It was a woman who anointed Jesus’ feet with oil, women who walked the Passion with him, and women who prepared the spices after his burial. It was the apostles, all men, who were sent out two by two, who were given the authority to forgive sins, and who were present at the last supper.
At Pentecost we see very clearly the complimentary roles of the woman, Mother Mary, and the Apostles in the mission of church. In the Upper Room, the Holy Spirit breathes on them and the men were given life to go out and start the church. Mary was also there praying and interceding on their behalf. As their Mother, she played an important and complimentary role in the mission of the Church. Each of these are equally important in the eyes of God and they are not to be ranked in human terms.
True equality between women and men has nothing to do with the material equality we so often feel resentment over. True equality actually has everything to do with who we were created to be through the eyes of God. The complimentary nature of men and women is reflected in the very design of God’s creation. Furthermore, it was validated by the mission of Jesus Christ and implemented through the handing on of the Holy Spirit.

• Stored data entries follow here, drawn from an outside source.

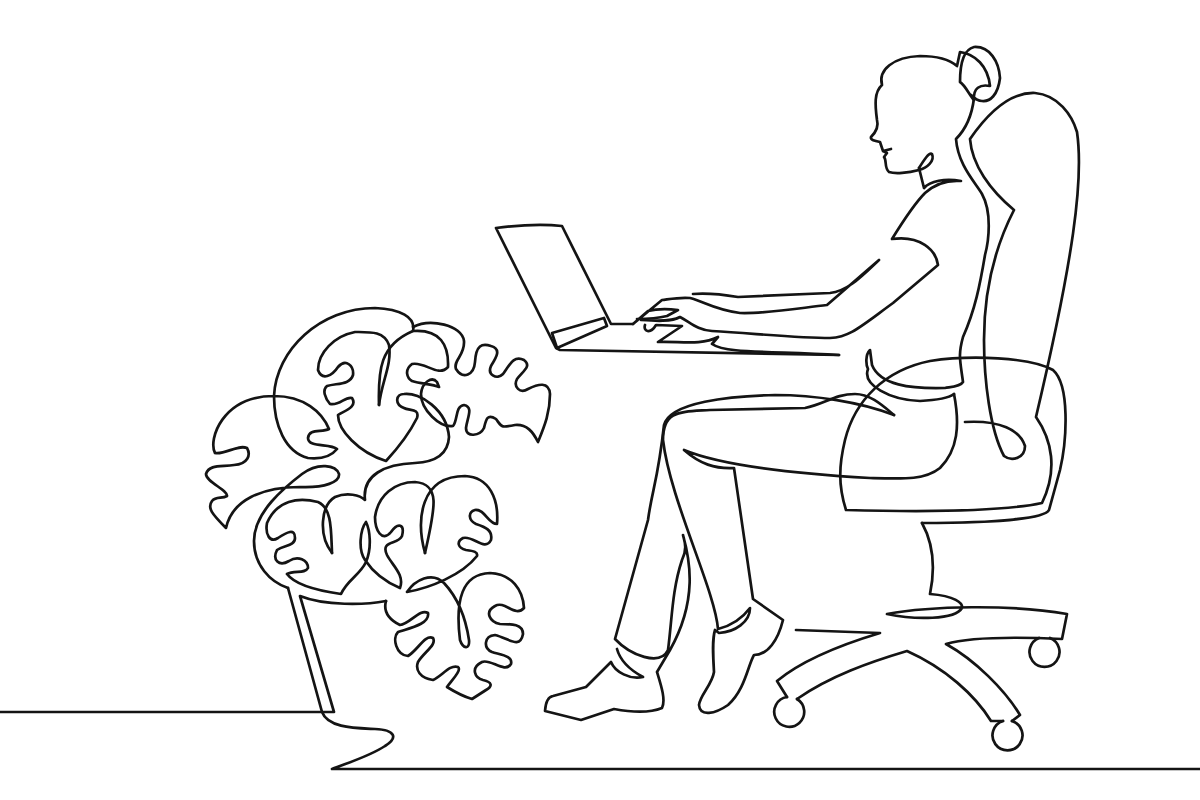
<!DOCTYPE html>
<html lang="en">
<head>
<meta charset="utf-8">
<title>Working at a laptop, line drawing</title>
<style>
:root { --paper: #ffffff; --ink: #141414; }
html, body { margin: 0; width: 1200px; height: 800px; overflow: hidden; background: var(--paper); }
.line-drawing { display: block; fill: none; stroke: var(--ink); stroke-width: 2.7; stroke-linecap: round; stroke-linejoin: round; }
</style>
</head>
<body>
<svg class="line-drawing" width="1200" height="800" viewBox="0 0 1200 800" role="img" aria-label="Line drawing of a woman working on a laptop in an office chair beside a potted monstera">
  <g id="floor-and-pot">
    <path d="M0 712H334L300 596C325 606 365 605 386 601"/>
    <path d="M288 588L322 712C328 728 355 728 375 729C396 730 398 738 385 746C370 756 350 762 332 769H1200"/>
  </g>

  <g id="monstera">
    <path id="leaf-left" d="M288 588C270 582 254 565 254 541C254 512 285 487 302 474C318 462 336 465 339 474C340 482 325 488 300 487C262 487 232 500 226 528C212 514 207 508 212 501C216 496 222 499 227 496C228 490 206 482 206 474C209 464 222 467 234 465C248 464 251 455 247 448C238 444 225 455 215 453C208 440 222 396 274 396C304 396 322 412 329 429C322 433 309 428 308 438C308 448 330 443 337 449C330 458 318 459 308 458C285 452 274 425 274 396C276 350 320 308 375 308C400 309 416 317 413 331"/>
    <path id="leaf-right" d="M413 327C430 318 462 325 464 341C465 356 453 360 456 369C463 380 474 375 475 362C476 345 482 343 491 346C502 349 496 358 491 366C487 375 497 380 503 374C510 364 514 355 524 360C532 366 523 371 517 379C513 387 520 394 528 389C538 384 549 381 550 394C550 412 545 425 538 442C533 432 527 424 515 425C500 428 502 427 496 419C487 413 486 420 484 428C480 436 466 438 466 428C467 418 474 407 464 405C455 406 458 420 453 426C440 428 421 410 421 394C422 382 432 376 437 382L439 387C432 384 422 384 412 381C407 378 404 370 412 364C425 361 438 378 448 367C449 345 440 329 413 331C380 345 378 370 379 405"/>
    <path id="leaf-top" d="M379 405C382 380 392 365 389 345C384 331 370 332 355 332C334 336 318 353 318 370C322 381 332 376 338 367C346 358 354 366 353 375C350 385 337 383 327 386C322 390 325 398 330 404C340 406 345 396 352 398C358 407 344 411 338 415C338 430 358 452 386 461C398 448 410 432 417 418C420 408 409 411 404 408C394 404 396 394 404 394C420 392 447 410 449 437C448 455 435 462 415 463C385 464 362 475 365 500C360 495 347 492 335 497C321 505 318 535 332 553"/>
    <path id="leaves-middle" d="M332 553C331 530 332 508 318 502C298 497 277 500 267 523C265 535 270 543 278 538C287 532 295 528 295 538C295 546 284 545 277 550C272 560 279 567 289 561C298 555 308 560 308 568C305 574 294 570 287 574C295 585 320 591 341 594C347 580 360 575 366 562C372 548 370 530 366 522C360 530 358 550 365 560C375 575 388 583 400 588C405 575 392 565 387 555C380 540 398 545 402 536C405 524 398 522 391 532C382 543 375 530 375 517C378 495 395 482 415 482C440 484 436 505 425 553"/>
    <path id="leaf-bottom" d="M425 553C416 520 420 476 465 476C490 477 499 500 497 524C488 524 485 509 475 510C468 512 468 520 476 524C485 527 493 530 491 540C485 552 473 535 463 538C456 542 458 548 466 550C474 551 478 552 477 556C462 575 430 588 407 592C415 580 432 571 444 583C458 598 466 620 469 640C470 650 463 649 460 640C455 600 462 574 490 573C512 574 523 590 524 608C515 618 505 600 495 606C484 612 490 622 500 624C512 624 523 624 523 634C520 650 508 638 495 635C484 636 483 648 492 652C502 655 513 656 511 664C505 674 490 658 482 662C470 668 475 678 483 680C492 682 493 686 486 690L472 699C465 697 455 692 447 687C452 680 462 670 458 667C450 664 442 676 433 680C420 678 415 670 418 662C424 652 437 645 433 638C425 634 418 650 408 656C396 655 392 638 398 632C410 628 430 624 428 613C420 608 410 624 400 625C390 620 383 612 386 601"/>
  </g>

  <g id="laptop-and-desk">
    <path d="M839 355L560 350L556 348L496 228Q535 223 562 226L611 324H633"/>
    <path d="M552 333L604 318L607 326L557 348Z"/>
  </g>

  <g id="woman">
    <path id="far-arm" d="M693 294C705 293 720 294 738 297L830 293C848 291 862 276 879 260L827 305C800 308 765 314 740 313C715 310 705 302 690 298C680 297 670 299 662 300L633 324L648 311Q660 308 678 310L667 316Q655 319 637 319"/>
    <path id="near-arm" d="M641 320C655 321 672 322 680 317C690 322 697 330 712 331C760 334 800 338 830 338C850 337 860 327 893 303L938 265C936 250 920 235 892 239C905 218 915 203 925 193C935 184 948 180 961 181C945 178 930 181 924 188L919 168"/>
    <path id="near-hand" d="M645 325C643 331 650 335 656 325L682 326L658 342C680 341 700 346 718 337L712 344C725 353 760 351 839 355"/>
    <path id="head" d="M919 168C924 160 929 152 932 154C935 161 927 168 919 170C908 173 895 174 889 172C884 168 887 160 884 157L887 153L883 151L891 149M883 151L880 142C875 141 870 140 871 137C876 132 879 127 877 120C875 105 874 92 882 85C878 70 893 57 920 56C940 56 950 60 957 66L960 52C975 54 988 66 990 86C980 84 973 88 974 100C970 96 965 85 960 82C960 68 962 50 974 47C990 46 999 62 1000 78C998 95 990 102 982 101C977 101 974 98 971 95"/>
    <path id="back-and-waist" d="M974 98C972 115 965 130 956 139C958 165 975 182 982 194C992 212 989 240 985 255C980 285 975 310 963 337C958 355 960 360 963 382C960 387 950 387 945 388C910 389 880 385 872 365L870 350C865 355 866 365 868 369C862 385 890 400 920 401C940 400 950 397 954 394"/>
    <path id="near-leg" d="M954 394C960 425 958 450 940 468C925 480 905 479 870 478C800 474 725 467 684 450C700 464 715 469 734 468L753 599L783 620C778 640 768 655 754 655C748 665 745 690 728 705C715 714 700 717 699 705C700 695 712 685 714 672C713 655 712 640 715 630L719 633C735 632 750 622 750 608Q738 624 718 629C715 590 670 500 663 440C663 410 680 412 710 410L805 408C825 404 835 394 855 394C870 394 882 405 894 415"/>
    <path id="far-leg" d="M894 415C860 402 815 395 775 395C730 396 670 402 664 425C658 480 652 490 648 520L615 639C630 655 660 667 668 650C672 620 672 590 682 560C688 548 684 540 683 535C690 560 698 600 670 650L657 672C661 685 666 700 662 708C650 713 630 712 614 709L581 720L545 711Q546 697 553 696L586 687L611 662C615 672 630 680 643 677C630 670 620 660 617 649"/>
  </g>

  <g id="office-chair">
    <path id="backrest-and-seat" d="M965 422C1000 420 1020 430 1025 446C1025 458 1012 462 1004 456C990 430 984 380 984 340C984 290 996 245 1014 210C990 190 972 165 970 139C990 110 1012 92 1035 93C1058 95 1072 115 1077 132C1084 180 1073 260 1036 417C1052 440 1058 470 1042 503C1000 512 920 512 846 510C838 485 839 465 845 440C855 400 885 370 930 361C970 355 1030 357 1053 370C1070 385 1067 440 1060 470L1049 510C1045 518 1000 523 922 523"/>
    <path id="column-and-right-foot" d="M922 523C933 543 936 565 930 594C955 596 963 603 962 608C955 620 915 620 887 614C930 606 1010 604 1067 614L1062 639C1020 637 970 637 946 644C975 660 1005 690 1020 715L1012 721"/>
    <path id="left-and-front-feet" d="M796 630L880 633C840 645 800 662 777 681L787 697M797 699C830 676 870 662 907 651C945 668 975 695 991 721H1003"/>
    <path id="castors" d="M1039 638A15 15 0 1 0 1050 638M787 697A15 15 0 1 0 797 699M1003 721A15 15 0 1 0 1012 721"/>
  </g>
</svg>
</body>
</html>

Let us be grateful for the men who love God enough to say “yes” and bring us His body and blood. And let us be grateful for Our Mother Mary, who in following the continual call of the Heavenly Father, shall be called Blessed for all generations. Let us be grateful for one another, equally loved with different gifts.